  • James’s son, Charles I, gave Greenwich to his wife Henrietta Maria. Work on it resumed and it was finally completed around 1636. Queen Henrietta Maria went on to fill the rooms of the house with the most cutting-edge art and design of the day.

  • Orazio Gentileschi was one of Queen Henrietta Maria’s favourite artists. His original ceiling was removed from the House in 1708 and given by Queen Anne to her favourite, Sarah Churchill, Duchess of Marlborough.

  • The House is said to be haunted. In 1966 two Canadian tourists had their photographs developed and saw what appeared to be a shrouded figure - possibly more than one - ascending the Tulip Stairs.

More previews from Culture24

Delacroix and the Rise of Modern Art: From the Louvre to the National Gallery, the great Romantic's art lives through fictions

Radical Craft: Alternative Ways of Making - Outsider Art at Chichester's Pallant House Gallery

Gillian Wearing's windows, Laurie Anderson's music for dogs and Lou Reed's guitars to feature in Brighton Festival 2016
Latest comment: >Make a comment
More on the venues and organisations we've mentioned:
    Back to article
    Your comment:
    DISCLAIMER: Reader comments posted at www.culture24.org.uk are the opinion of the comment writer, not Culture24. Culture24 reserves the right to withdraw or withhold from publication any comments that are deemed to be hearsay or potentially libellous, or make false or unsubstantiated allegations or are deemed to be spam or unrelated to the article at which they are posted.

    Events

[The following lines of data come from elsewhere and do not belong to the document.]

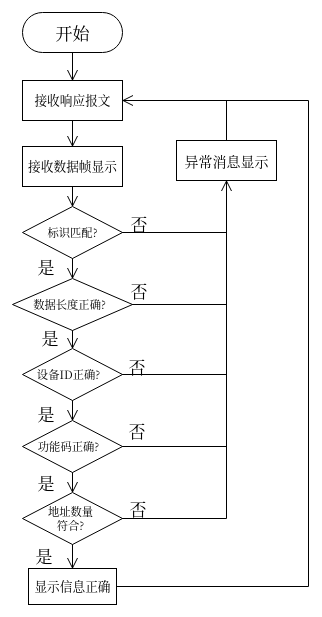
<!DOCTYPE html>
<html lang="zh-CN">
<head>
<meta charset="utf-8">
<title>报文接收流程图</title>
<style>
:root { --ink: #000; --paper: #fff; }
* { box-sizing: border-box; }
html, body { margin: 0; background: var(--paper); }
body { width: 322px; height: 617px; overflow: hidden; }
.flowchart {
  position: relative; width: 322px; height: 617px; overflow: hidden;
  background: var(--paper); color: var(--ink);
  font-family: "Noto Serif CJK SC", "Noto Serif CJK JP", serif;
}
.lines { position: absolute; left: 0; top: 0; fill: none; stroke: var(--ink); stroke-width: 1; }
.lines .shape { fill: var(--paper); }
.node, .branch {
  position: absolute; display: flex; align-items: center; justify-content: center;
  text-align: center; white-space: nowrap; line-height: 1;
}
.node { left: 22px; width: 101px; }
.start { top: 12px; height: 41px; font-size: 17px; }
.receive { top: 80px; height: 41px; font-size: 12.7px; }
.show-frame { top: 146px; height: 41px; font-size: 12.7px; }
.error { left: 176px; top: 140px; height: 41px; font-size: 14px; }
.result { left: 28px; width: 89px; top: 568px; height: 37px; font-size: 12.7px; }
.check { font-size: 11.3px; height: 52px; line-height: 14px; }
.branch { width: 18px; height: 18px; font-size: 17px; }
</style>
</head>
<body>
<main class="flowchart">
  <svg class="lines" width="322" height="617" viewBox="0 0 322 617" aria-hidden="true">
    <defs>
      <path id="arrowhead" d="M-5 -10L0 0L5 -10"/>
      <path id="decision" class="shape" d="M0 -26L50 0L0 26L-50 0Z"/>
    </defs>
    <g class="connectors">
      <path d="M72.5 52V80M72.5 120V146M72.5 186V206M72.5 258V278M72.5 330V348M72.5 400V420M72.5 472V492M72.5 544V568"/>
      <path d="M122 232.5H226.5M132 304.5H226.5M122 374.5H226.5M122 446.5H226.5M122 518.5H226.5V181M226.5 140V100.5"/>
      <path d="M116 586.5H308.5V100.5H123"/>
      <use href="#arrowhead" x="72.5" y="80"/>
      <use href="#arrowhead" x="72.5" y="146"/>
      <use href="#arrowhead" x="72.5" y="206"/>
      <use href="#arrowhead" x="72.5" y="278"/>
      <use href="#arrowhead" x="72.5" y="348"/>
      <use href="#arrowhead" x="72.5" y="420"/>
      <use href="#arrowhead" x="72.5" y="492"/>
      <use href="#arrowhead" x="72.5" y="568"/>
      <use href="#arrowhead" transform="translate(226.5 181) rotate(180)"/>
      <use href="#arrowhead" transform="translate(123 100.5) rotate(90)"/>
    </g>
    <g class="shapes">
      <rect class="shape" x="22.5" y="12.5" width="100" height="40" rx="20"/>
      <rect class="shape" x="22.5" y="80.5" width="100" height="40"/>
      <rect class="shape" x="22.5" y="146.5" width="100" height="40"/>
      <rect class="shape" x="176.5" y="140.5" width="100" height="40"/>
      <rect class="shape" x="28.5" y="568.5" width="88" height="36"/>
      <use href="#decision" x="72.5" y="232.5"/>
      <path class="shape" d="M72.5 278.5L132.5 304.5L72.5 330.5L12.5 304.5Z"/>
      <use href="#decision" x="72.5" y="374.5"/>
      <use href="#decision" x="72.5" y="446.5"/>
      <use href="#decision" x="72.5" y="518.5"/>
    </g>
  </svg>

  <div class="node start">开始</div>
  <div class="node receive">接收响应报文</div>
  <div class="node show-frame">接收数据帧显示</div>
  <div class="node error">异常消息显示</div>
  <div class="node check" style="top:206px">标识匹配?</div>
  <div class="node check" style="top:278px;left:19px">数据长度正确?</div>
  <div class="node check" style="top:348px;left:18px">设备ID正确?</div>
  <div class="node check" style="top:420px;left:18px">功能码正确?</div>
  <div class="node check" style="top:492px;left:20px">地址数量<br>符合?</div>
  <div class="node result">显示信息正确</div>

  <span class="branch" style="left:37px;top:257px">是</span>
  <span class="branch" style="left:41px;top:328px">是</span>
  <span class="branch" style="left:37px;top:404px">是</span>
  <span class="branch" style="left:37px;top:473px">是</span>
  <span class="branch" style="left:35px;top:546px">是</span>
  <span class="branch" style="left:130px;top:214px">否</span>
  <span class="branch" style="left:130px;top:281px">否</span>
  <span class="branch" style="left:128px;top:357px">否</span>
  <span class="branch" style="left:128px;top:421px">否</span>
  <span class="branch" style="left:129px;top:499px">否</span>
</main>
</body>
</html>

    • 1 mile
    • 2 miles
    • 3 miles
    • 4 miles
    • 5 miles
    • 10 miles
    • 20 miles
    • 50 miles
    • Any time
    • Today
    • This week
    • This month
    • This year

    advertisement